Woman plans to move her father out of troubled Finsbury Park care home
Lennox House was given the lowest possible rating by a health watchdog after inspectors found there were ‘significant errors’ in the home’s handling of medicine
02 June, 2017 — By Emily Finch
Gemma Merrison said her father’s feeding tube hadn’t been cleaned during a some of her visits to Lennox House
A WOMAN has decided to take her frail father out of a Finsbury Park care home following a damning inspection – and the Tribune can reveal that NHS and Town Hall services have stopped referring people to it.
Lennox House care home, in Durham Road, was given the lowest possible rating by health watchdog the Care Quality Commission (CQC), last month and put under “special measures”.
Inspectors found that the 87 residents at the home, run by private healthcare giant Care UK, were not stimulated with regular activities. There were “significant errors” in the home’s handling of medicine due to lack of stock and administration mistakes.
There was also no registered manager at the time of the inspection – something which is required by law. Now, Gemma Merrison, whose father Victor Edwards, 70, moved into the home last September after suffering a stroke, has decided to take him out. “Going into my dad’s room, he’s not been getting proper personal care,” Ms Merrison said. “He had sticky gunk in his eyes. I don’t think his teeth have been washed since he’s been in there.”
Victor Edwards, 70, moved into Lennox House last September after suffering a stroke
The mother-of-four said her father’s feeding tube hadn’t been cleaned during a few of her visits, with food “up to the top”.
“For people like my dad and other people in there, who can’t communicate, you need regular people to know their mannerisms, whether they’re in pain,” she said.
“You’ve got people going in and out, there one day, gone the next, there’s no consistency for those people who really need help.”
Mr Edwards was referred to Lennox House under the NHS’s continuing healthcare scheme, with the health service paying Care UK £1,400 a week for his care.
The Tribune has learned that Islington Council and Islington NHS Clinical Commissioning Group (CCG) stopped referring people to the home after the Town Hall’s own inspection last year.
Ms Merrison, 37, has requested that her father is transferred to Bridgeside Lodge care home, in Wharf Road, Angel. She believes The Forest Healthcare-run home, rated “outstanding” by the CQC, will be perfect for her father.
But she has been told by the NHS that there is a five-person-long waiting list for a bed in Islington.
“There’s not a lot I can do. I feel helpless about it. It’s a horrible thing having to wait for someone to die,” she added.
Mr Edwards, who lived most of his life in Highbury, was born in Leicestershire after his mother was evacuated there during the war.
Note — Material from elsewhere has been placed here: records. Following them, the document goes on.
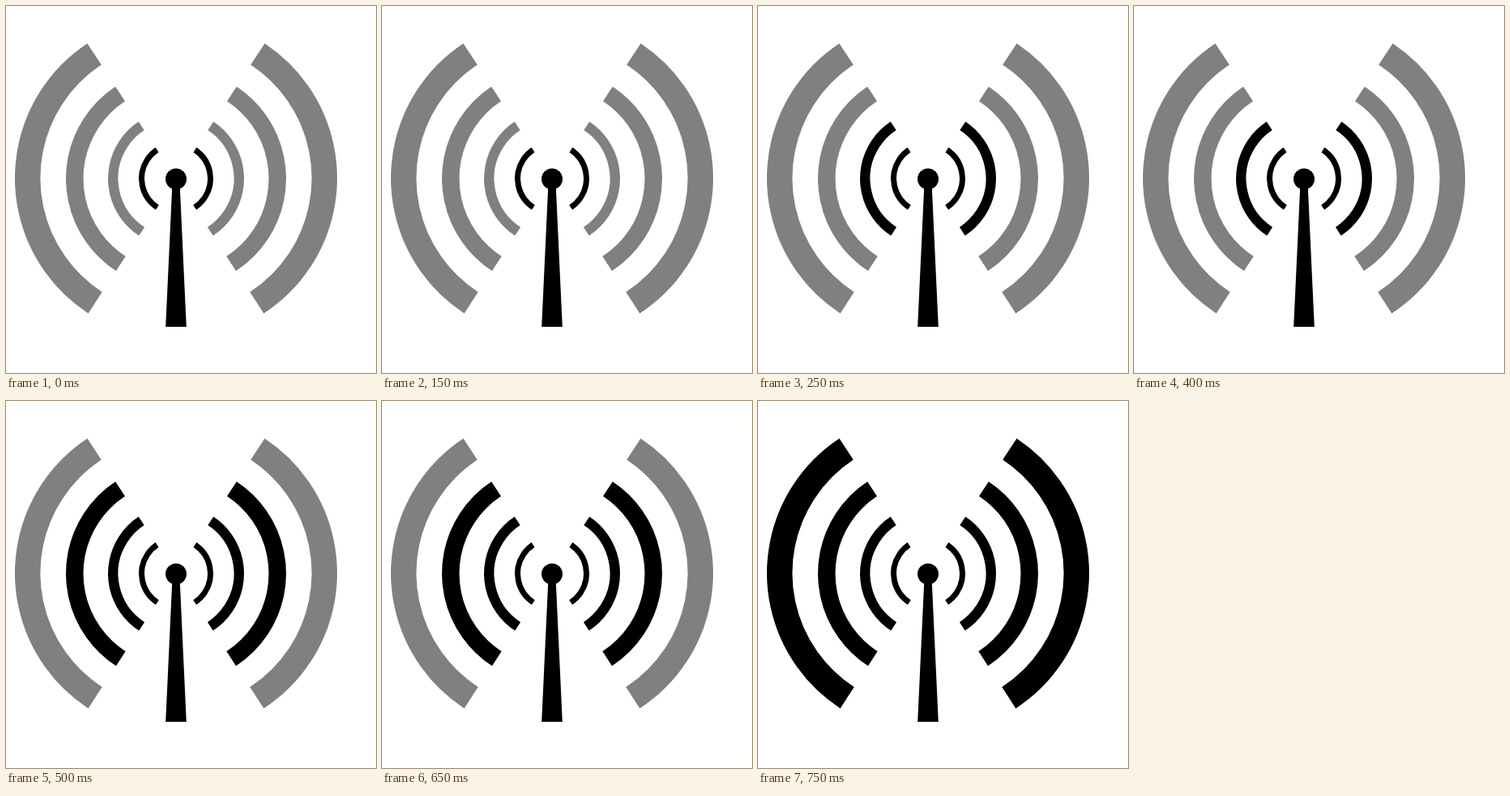
Animation of 457x453 px, one loop 1 s. Source, as an HTML page with a canvas:

```html
<!DOCTYPE html>
<html lang="en">
<head>
<meta charset="utf-8">
<title>Antenna signal</title>
<style>
html, body { margin: 0; width: 100%; height: 100%; overflow: hidden; background: #fff; }
canvas { display: block; }
</style>
</head>
<body>
<canvas id="stage" width="457" height="453"></canvas>
<script>
const ctx = document.getElementById('stage').getContext('2d');
const STEP = 250;
const CX = 210;
const TOP = 56.6 * Math.PI / 180;
const BOTTOM = 57 * Math.PI / 180;
const waves = [
  { y: 213, inner: 39, outer: 46 },
  { y: 213, inner: 71.5, outer: 84 },
  { y: 213, inner: 114.5, outer: 136 },
  { y: 212.5, inner: 167.6, outer: 199 }
];

function drawWave({ y, inner, outer }, color) {
  ctx.strokeStyle = color;
  ctx.lineWidth = outer - inner;
  const r = (inner + outer) / 2;
  ctx.beginPath();
  ctx.arc(CX, y, r, -TOP, BOTTOM);
  ctx.stroke();
  ctx.beginPath();
  ctx.arc(CX, y, r, Math.PI - BOTTOM, Math.PI + TOP);
  ctx.stroke();
}

function drawMast() {
  ctx.fillStyle = '#000';
  ctx.beginPath();
  ctx.arc(CX, 213.5, 13, 0, Math.PI * 2);
  ctx.fill();
  ctx.beginPath();
  ctx.moveTo(205.3, 222);
  ctx.lineTo(214.7, 222);
  ctx.lineTo(222.8, 396);
  ctx.lineTo(197.2, 396);
  ctx.fill();
}

function draw(time) {
  const level = Math.floor(time / STEP) % waves.length;
  ctx.fillStyle = '#fff';
  ctx.fillRect(0, 0, 457, 453);
  waves.forEach((wave, i) => drawWave(wave, i <= level ? '#000' : '#808080'));
  drawMast();
}

const start = performance.now();
function tick() {
  draw(performance.now() - start);
  requestAnimationFrame(tick);
}
tick();
</script>
</body>
</html>
```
He worked his way up from plumber to operational support worker at Pentonville Prison but had to leave his job in 2013 to care for his wife, Glenis, who suffered from face cancer. She died the following year.
His first job was running a fresh seafood stall outside the Prince Alfred pub, in Marlborough Road, Holloway, and later owned a garage in Upper Holloway.
Ms Merrison said he was a skilful mechanic who still fiddles with his feeding tube to make it work better.
Care UK, which could lose the contract for running Lennox House if things fail to improve within 12 months, has apologised to residents and their families and appointed a new manager for the home.
Operations director Chris Hopkinson said: “We understand that the decision to move a relative to a different care home is never taken lightly and urge any relatives who are worried about the care provided at Lennox House to come in and talk to the new home manager as soon as possible.
“I am working alongside the local team with support from our very experienced governance colleagues to oversee an improvement plan. Our internal quality audits show that good progress has already been made.”
A CCG spokeswoman said: “Islington CCG is committed to working with Islington Council to improve and raise the standards of care at Lennox House for all residents.”